"Marty was like a professional because he was collaborating with people like Glen Danzig and doing stuff for DC, which was insanely good," says Dayglo. "We got on so well with him that he ended up moving down to Wellington to share a studio with us. I feel very lucky that he was there as he was like a big brother to us. He steered us and encouraged us, and he certainly encouraged me to come back to London and get on with it."
After shifting back to Britain in the late 90s, Dayglo was employed as an animator on films including Space Jam and on music videos for cartoon pop band Gorillaz, the brainchild of Blur frontman Damon Albarn and original Tank Girl artist Jamie Hewlett.
He first crossed paths with Hewlett's former partner-in-crime Alan Martin after buying some of the author's unpublished scripts on an internet auction site.
Having drifted away from comic books after the disastrous failure of the 1995 Tank Girl movie, Martin was working in a pub before Dayglo persuaded him to pen another adventure of the anarchic punk warrior, first pairing him up with Australian artist Ashley Wood before stepping into the breach.
"I'd grown up on Mad magazine and 2000AD, which is exactly what Jamie Hewlett had done, so we were kind of ripping off the same people," he laughs. "Alan liked what I was doing better than what Ashley had done and we ended up really hitting it off."
The four-part Tank Girl: The Gifting was published in 2007 and since then the pair have teamed up on many one-shots and five more mini-series, culminating in 2011's Bad Wind Rising. At first he was reluctant to take on such a well-loved mantle, but Dayglo quickly made the character his own.
"At first I thought I was going to be crucified for it because it was a bit like joining your favourite band," he says. "But fortunately it had been over a decade since Tank Girl's last appearance, so we ended up with a whole new readership.
"Instead of all the old fans, we had all these new fans that had grown up on the film. We had all these kids contacting us to say, 'You're doing a comic book of our favourite film!' That annoyed Alan but it was perfect for me, because as far as they were concerned I wasn't the replacement, I was the guy who drew Tank Girl."

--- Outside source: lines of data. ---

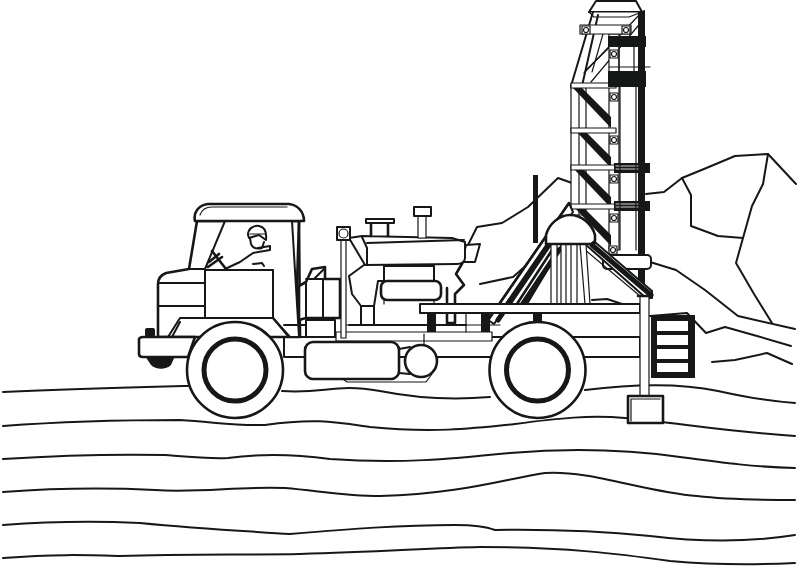
<!DOCTYPE html>
<html lang="en">
<head>
<meta charset="utf-8">
<title>Drilling rig truck</title>
<style>
:root { --ink: #161717; --paper: #ffffff; }
html, body { margin: 0; background: var(--paper); overflow: hidden; }
svg { display: block; width: 800px; height: 576px; }
.art { fill: var(--paper); stroke: var(--ink); stroke-width: 2; stroke-linejoin: round; stroke-linecap: round; }
.open { fill: none; }
.solid { fill: var(--ink); stroke: none; }
.thin { stroke-width: 1.2; }
.bold { stroke-width: 2.6; }
.heavy { stroke-width: 5; }
</style>
</head>
<body>
<svg viewBox="0 0 800 576" role="img" aria-label="Line drawing of a drilling rig truck in front of mountains">
<defs>
  <g id="wheel">
    <circle r="48" class="bold"/>
    <circle r="31" class="heavy"/>
  </g>
  <g id="mast-bolt" class="thin">
    <rect x="-4" y="-4" width="8" height="8"/>
    <circle r="2.5"/>
  </g>
  <g id="mast-brace">
    <path class="solid" d="M573 88H582L611 117V128Z"/>
  </g>
  <g id="mast-rung" class="thin">
    <rect x="571" y="0" width="45" height="5"/>
  </g>
  <g id="mast-clamp">
    <rect class="solid" x="614" y="0" width="36" height="10"/>
    <path class="open" stroke="#fff" stroke-width="0.8" d="M616 3H638M616 6H638" style="stroke:var(--paper)"/>
  </g>
</defs>

<g class="art">
  <g id="mountains" class="open">
    <path d="M467 247L477 227L502 223L528 207L558 178L572 183"/>
    <path d="M480 284L513 277L530 262"/>
    <path d="M646 194L664 192L682 178L704 169L735 156L768 154L796 184"/>
    <path d="M682 178L691 195V226L718 236L743 238L752 206L763 184L768 154"/>
    <path d="M743 238L736 263L754 294L772 323"/>
    <path d="M650 262L676 270L705 290L738 316L795 329"/>
    <path d="M650 316L687 313L706 333L725 327L757 336L791 346"/>
    <path d="M712 362L735 360L767 353L792 364"/>
    <path d="M592 300L607 299L622 304"/>
  </g>

  <g id="ground" class="open">
    <path d="M3 392C70 389 110 388 188 386M282 391C325 394 335 383 380 391C420 399 455 400 490 397M585 390C640 383 685 384 718 391C745 397 765 401 795 403"/>
    <path d="M3 426C70 421 125 420 180 420C215 422 235 426 265 425C315 418 335 422 370 427C430 433 470 429 515 424C560 418 590 415 625 418C680 423 720 431 795 436"/>
    <path d="M3 459C65 455 120 454 165 455C190 457 210 459 228 458C265 453 300 455 330 459C400 464 450 459 510 453C570 448 630 450 680 457C725 463 755 467 795 468"/>
    <path d="M3 492C70 487 115 488 155 490C200 493 240 486 285 488C320 491 345 496 380 496C460 494 505 479 545 473C590 470 645 492 697 496C730 500 765 500 795 500"/>
    <path d="M3 525C55 521 100 521 140 523C200 529 245 531 290 534C350 529 400 525 455 525C475 525 487 527 495 530C565 529 610 532 650 536C700 542 745 543 795 535"/>
    <path d="M3 558C55 554 85 555 120 556C185 554 245 555 300 554C380 552 430 548 480 547C565 547 620 554 670 561C715 565 755 565 795 563"/>
  </g>

  <g id="mast">
    <path d="M589 12L596 1H636L642 12Z"/>
    <path class="thin" d="M589 12H642L629 17H594Z"/>
    <path class="open" d="M593 12L571 86M598 15L582 86"/>
    <path class="open thin" d="M641 13L584 73M643 20L591 82"/>
    <path class="open thin" d="M618 39L586 70M603 34L592 72"/>
    <path class="thin" d="M571 86H579V215H571ZM579 86H586V215H579Z"/>
    <path class="thin" d="M609 34H619V250H609Z"/>
    <use href="#mast-brace"/>
    <use href="#mast-brace" y="40"/>
    <use href="#mast-brace" y="80"/>
    <use href="#mast-brace" y="118"/>
    <use href="#mast-rung" y="83"/>
    <use href="#mast-rung" y="128"/>
    <use href="#mast-rung" y="165"/>
    <use href="#mast-rung" y="204"/>
    <rect class="thin" x="580" y="25" width="51" height="9"/>
    <use href="#mast-bolt" x="586" y="30"/>
    <use href="#mast-bolt" x="626" y="30"/>
    <use href="#mast-bolt" x="614" y="54"/>
    <use href="#mast-bolt" x="614" y="97"/>
    <use href="#mast-bolt" x="614" y="140"/>
    <use href="#mast-bolt" x="614" y="179"/>
    <use href="#mast-bolt" x="614" y="218"/>
    <use href="#mast-bolt" x="613" y="250"/>
    <path class="solid" d="M638 12L645 10V290H638Z"/>
    <rect class="solid" x="608" y="36" width="38" height="11"/>
    <rect class="solid" x="608" y="71" width="38" height="16"/>
    <path class="open thin" d="M609 67H650M619 47V71M634 47V71"/>
    <use href="#mast-clamp" y="163"/>
    <use href="#mast-clamp" y="201"/>
    <path class="open thin" d="M620 87V250M636 87V250"/>
  </g>

  <g id="mast-support">
    <rect class="solid" x="533" y="175" width="5" height="68"/>
    <path d="M569 203L488 320L494 324L573 212Z"/>
    <path class="open bold" d="M569 203L484 326M548 243L504 307M556 244L513 310M562 245L523 310M550 262L521 306"/>
    <path class="open heavy" d="M551 242L498 320M559 250L520 308"/>
    <rect x="603" y="255" width="48" height="14" rx="4"/>
    <path d="M585 244L596 243L652 291V298H646Z"/>
    <path class="open heavy" d="M592 245L651 295"/>
    <path class="open thin" d="M584 249L640 296"/>
    <g class="thin">
      <rect x="551" y="244" width="6" height="60"/>
      <rect x="561" y="244" width="5" height="60"/>
      <rect x="571" y="244" width="6" height="60"/>
      <path d="M580 244H586L590 304H585Z"/>
    </g>
    <path class="bold" d="M546 244V235C549 224 559 215 570 215C582 215 592 224 595 235V241L591 244Z"/>
  </g>

  <g id="engine">
    <path class="open" d="M349 276L364 265M349 276L352 294L361 306H374L378 281H384M361 306V325M374 306V325"/>
    <path class="bold open" d="M448 262H463L456 274L464 285L455 294V323H447V288"/>
    <path class="open" d="M349 325H466"/>
    <path d="M466 245L480 244L475 262H462Z"/>
    <path d="M349 238L362 236L452 238L465 242V258C465 262 461 264 457 264L365 265Z"/>
    <path class="open" d="M362 237L367 248V264M367 243L464 240"/>
    <rect class="thin" x="371" y="223" width="17" height="13"/>
    <path class="open bold" d="M371 223V236M388 223V236"/>
    <rect x="366" y="219" width="28" height="4"/>
    <rect class="thin" x="418" y="216" width="8" height="22"/>
    <rect x="414" y="207" width="17" height="9"/>
    <path d="M384 266H434V283H384Z"/>
    <rect class="bold" x="381" y="281" width="60" height="19" rx="6"/>
    <path class="open thin" d="M384 300V304M434 300V304"/>
  </g>

  <g id="chassis">
    <path d="M284 337H640V357H284Z"/>
    <path class="thin" d="M336 332H492V341H336Z"/>
    <path class="open thin" d="M346 325H500M466 312V332M424 334V357"/>
    <rect x="306" y="320" width="29" height="17"/>
    <rect class="solid" x="427" y="312" width="9" height="20"/>
    <rect class="solid" x="481" y="312" width="9" height="20"/>
    <rect class="solid" x="533" y="312" width="9" height="12"/>
    <rect x="420" y="304" width="220" height="9"/>
    <path class="open thin" d="M340 377L347 382H426L432 374"/>
    <rect class="bold" x="305" y="342" width="94" height="37" rx="8"/>
    <path class="open" d="M399 349L410 347M399 373L410 374"/>
    <circle class="bold" cx="421" cy="361" r="16"/>
  </g>

  <g id="cab">
    <path class="solid" d="M145 356H175L171 365C166 370 156 370 151 365Z"/>
    <path class="bold" d="M197 221L189 269L166 273C161 275 158 278 158 284V337H300L299 221Z"/>
    <path class="open" d="M158 283H204M158 306H204M204 269H188M204 318H180L168 337M172 337L180 322"/>
    <path d="M225 221H292L299 337H290L273 318H205V269Z"/>
    <path class="bold" d="M195 221C193 212 199 205 208 204H289C298 205 304 212 304 221Z"/>
    <path class="open thin" d="M200 215C202 209 206 207 212 207H287"/>
    <path class="open bold" d="M299 222L297 285L300 318"/>
    <g id="driver">
      <path class="open" d="M250 238L251 244C253 249 258 249 262 248L264 242M258 248L270 246V250M270 250L253 253L240 262L225 269M253 264L262 263L264 266"/>
      <path d="M248 235C248 229 253 225 259 226C264 227 267 231 266 240L259 235L249 238Z"/>
      <path class="open thin" d="M250 234H265"/>
      <path class="open bold" d="M212 251L226 269M209 262L219 254M208 267L222 257"/>
    </g>
    <rect x="205" y="270" width="68" height="48"/>
    <path class="open" d="M273 318L288 336M284 325H306"/>
    <path class="bold" d="M139 339C139 338 141 337 143 337H195L188 357H143C141 357 139 356 139 354Z"/>
    <rect class="solid" x="145" y="328" width="10" height="9" rx="2"/>
  </g>

  <g id="air-intake">
    <path class="bold" d="M299 286L306 282L312 269L325 267V279H340V318H306L299 320Z"/>
    <path class="open" d="M306 282V318M306 279H325M323 279V318M325 268L314 279"/>
    <rect class="thin" x="341" y="240" width="5" height="98"/>
    <rect x="337" y="227" width="13" height="13"/>
    <circle class="thin" cx="343.5" cy="233.5" r="4.5"/>
  </g>

  <g id="wheels">
    <use href="#wheel" x="235" y="370"/>
    <use href="#wheel" x="537.5" y="370"/>
  </g>

  <g id="rear-jack">
    <rect class="thin" x="640" y="296" width="9" height="100"/>
    <path class="open bold" d="M638 296H652"/>
    <rect class="bold" x="628" y="396" width="35" height="27"/>
    <path class="open thin" d="M631 399H660M631 399V421"/>
  </g>

  <g id="ladder">
    <path class="solid" d="M651 315H695V378H651Z"/>
    <g style="stroke:none">
      <rect x="657" y="321" width="31" height="10"/>
      <rect x="657" y="335" width="31" height="10"/>
      <rect x="657" y="349" width="31" height="10"/>
      <rect x="657" y="363" width="31" height="9"/>
    </g>
  </g>
</g>
</svg>
</body>
</html>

Although he has now departed Tank Girl, Dayglo admits there is a similar vibe to his forthcoming new series Solid Gold Death Mask, which was partly inspired by his recent trip here.
"I was doing the roughs for it when I was in Auckland visiting my parents," he says. "I was going for walks at Blockhouse Bay, where I'd climb the cliffs and photograph them. So there's inadvertently a lot of New Zealand scenery in the book because that's where I was when I was working on it."

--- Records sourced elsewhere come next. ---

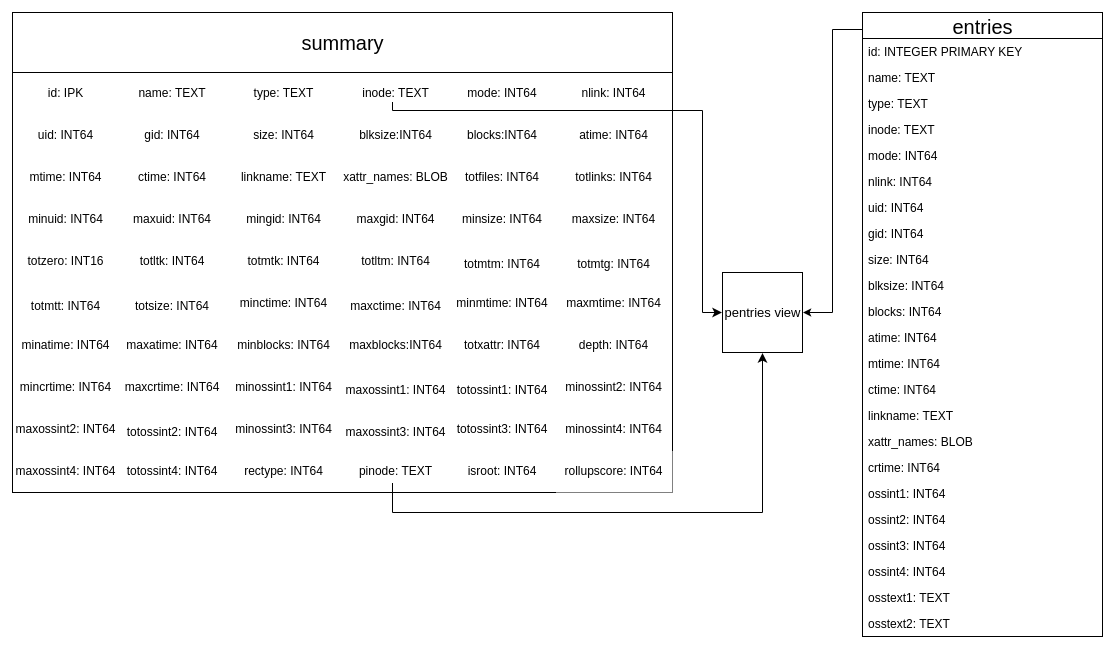
<!DOCTYPE html>
<html lang="en">
<head>
<meta charset="utf-8">
<title>pentries view schema</title>
<style>
:root { --ink: #000; --paper: #fff; --faint: #808080; }
* { box-sizing: border-box; margin: 0; padding: 0; }
html, body { width: 1115px; height: 652px; overflow: hidden; background: var(--paper); }
body { position: relative; color: var(--ink); font: 12px "Liberation Sans", sans-serif; white-space: nowrap; }
ul { list-style: none; }
.table, .view { position: absolute; border: 1px solid var(--ink); }
.table h2 { border-bottom: 1px solid var(--ink); font-size: 20px; font-weight: 400; text-align: center; }
.summary { left: 12px; top: 12px; width: 661px; height: 481px; }
.summary h2 { height: 60px; line-height: 60px; }
.summary ul { display: grid; grid-template-columns: 107px 106px 117px 107px 106px 117px; grid-auto-rows: 42px; margin: -1px 0 0 -1px; line-height: 42px; text-align: center; }
.summary .low { padding-top: 3px; }
.summary .corner { position: absolute; right: -1px; bottom: -1px; width: 117px; height: 42px; border: solid var(--faint); border-width: 0 1px 1px 0; }
.entries { left: 862px; top: 12px; width: 241px; height: 625px; }
.entries h2 { height: 26px; line-height: 28px; }
.entries ul { display: grid; grid-auto-rows: 26px; padding-left: 5px; line-height: 26px; }
.view { left: 722px; top: 272px; width: 81px; height: 81px; display: flex; align-items: center; justify-content: center; font-size: 13px; }
.connectors { position: absolute; left: 0; top: 0; }
.connectors polyline { fill: none; stroke: var(--ink); }
.connectors polygon { fill: var(--ink); }
</style>
</head>
<body>
<section class="table summary">
<h2>summary</h2>
<ul>
<li>id: IPK</li><li>name: TEXT</li><li>type: TEXT</li><li>inode: TEXT</li><li>mode: INT64</li><li>nlink: INT64</li>
<li>uid: INT64</li><li>gid: INT64</li><li>size: INT64</li><li>blksize:INT64</li><li>blocks:INT64</li><li>atime: INT64</li>
<li>mtime: INT64</li><li>ctime: INT64</li><li>linkname: TEXT</li><li>xattr_names: BLOB</li><li>totfiles: INT64</li><li>totlinks: INT64</li>
<li>minuid: INT64</li><li>maxuid: INT64</li><li>mingid: INT64</li><li>maxgid: INT64</li><li>minsize: INT64</li><li>maxsize: INT64</li>
<li>totzero: INT16</li><li>totltk: INT64</li><li>totmtk: INT64</li><li>totltm: INT64</li><li class="low">totmtm: INT64</li><li class="low">totmtg: INT64</li>
<li class="low">totmtt: INT64</li><li class="low">totsize: INT64</li><li>minctime: INT64</li><li class="low">maxctime: INT64</li><li>minmtime: INT64</li><li>maxmtime: INT64</li>
<li>minatime: INT64</li><li>maxatime: INT64</li><li>minblocks: INT64</li><li>maxblocks:INT64</li><li>totxattr: INT64</li><li>depth: INT64</li>
<li>mincrtime: INT64</li><li>maxcrtime: INT64</li><li>minossint1: INT64</li><li class="low">maxossint1: INT64</li><li class="low">totossint1: INT64</li><li>minossint2: INT64</li>
<li>maxossint2: INT64</li><li class="low">totossint2: INT64</li><li>minossint3: INT64</li><li class="low">maxossint3: INT64</li><li>totossint3: INT64</li><li>minossint4: INT64</li>
<li>maxossint4: INT64</li><li>totossint4: INT64</li><li>rectype: INT64</li><li>pinode: TEXT</li><li>isroot: INT64</li><li>rollupscore: INT64</li>
</ul>
<span class="corner"></span>
</section>

<section class="view">pentries view</section>

<section class="table entries">
<h2>entries</h2>
<ul>
<li>id: INTEGER PRIMARY KEY</li>
<li>name: TEXT</li>
<li>type: TEXT</li>
<li>inode: TEXT</li>
<li>mode: INT64</li>
<li>nlink: INT64</li>
<li>uid: INT64</li>
<li>gid: INT64</li>
<li>size: INT64</li>
<li>blksize: INT64</li>
<li>blocks: INT64</li>
<li>atime: INT64</li>
<li>mtime: INT64</li>
<li>ctime: INT64</li>
<li>linkname: TEXT</li>
<li>xattr_names: BLOB</li>
<li>crtime: INT64</li>
<li>ossint1: INT64</li>
<li>ossint2: INT64</li>
<li>ossint3: INT64</li>
<li>ossint4: INT64</li>
<li>osstext1: TEXT</li>
<li>osstext2: TEXT</li>
</ul>
</section>

<svg class="connectors" width="1115" height="652" viewBox="0 0 1115 652" aria-hidden="true">
<g class="inode-to-view">
<polyline points="392.5,102 392.5,110.5 702.5,110.5 702.5,312.5 716,312.5"/>
<polygon points="722,312.5 712,317.5 714.5,312.5 712,307.5"/>
</g>
<g class="pinode-to-view">
<polyline points="392.5,483 392.5,512.5 762.5,512.5 762.5,359"/>
<polygon points="762.5,353 767.5,363 762.5,360.5 757.5,363"/>
</g>
<g class="entries-to-view">
<polyline points="862,29.5 832.5,29.5 832.5,312.5 808,312.5"/>
<polygon points="803,312.5 811.5,308.3 809.5,312.5 811.5,316.7"/>
</g>
</svg>
</body>
</html>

He is also pleased to be included in Nga Pakiwaituhi, a retrospective of New Zealand comic art that will offer a local contrast to German exhibition Comics, Manga & Co, as part of the Auckland Arts Festival.
"I was really honoured to be asked to be a part of it as I feel a kinship with other New Zealand artists like Ant Sang, Chris Slane and Roger Langridge," says Dayglo, who admits to being pleasantly surprised by the scale of his success.
"Certainly 20 years ago when I was sitting on the floor of Comics Compulsion stapling together fanzines, our biggest hope was that maybe we'd get to do a one-off Future Shock in 2000AD one day."
"But now I'm helping design all the Judge Dredd toys and they call me up whenever they need something done, because I know quite a lot about 2000AD.
"So I've gone from a young kid who was a fan to now being someone who has input into it."
Auckland Arts Festival
Who: British graphic artist Rufus Dayglo, in Nga Pakiwaituhi
Where and when: St Paul St Gallery, AUT University, March 1 to April 12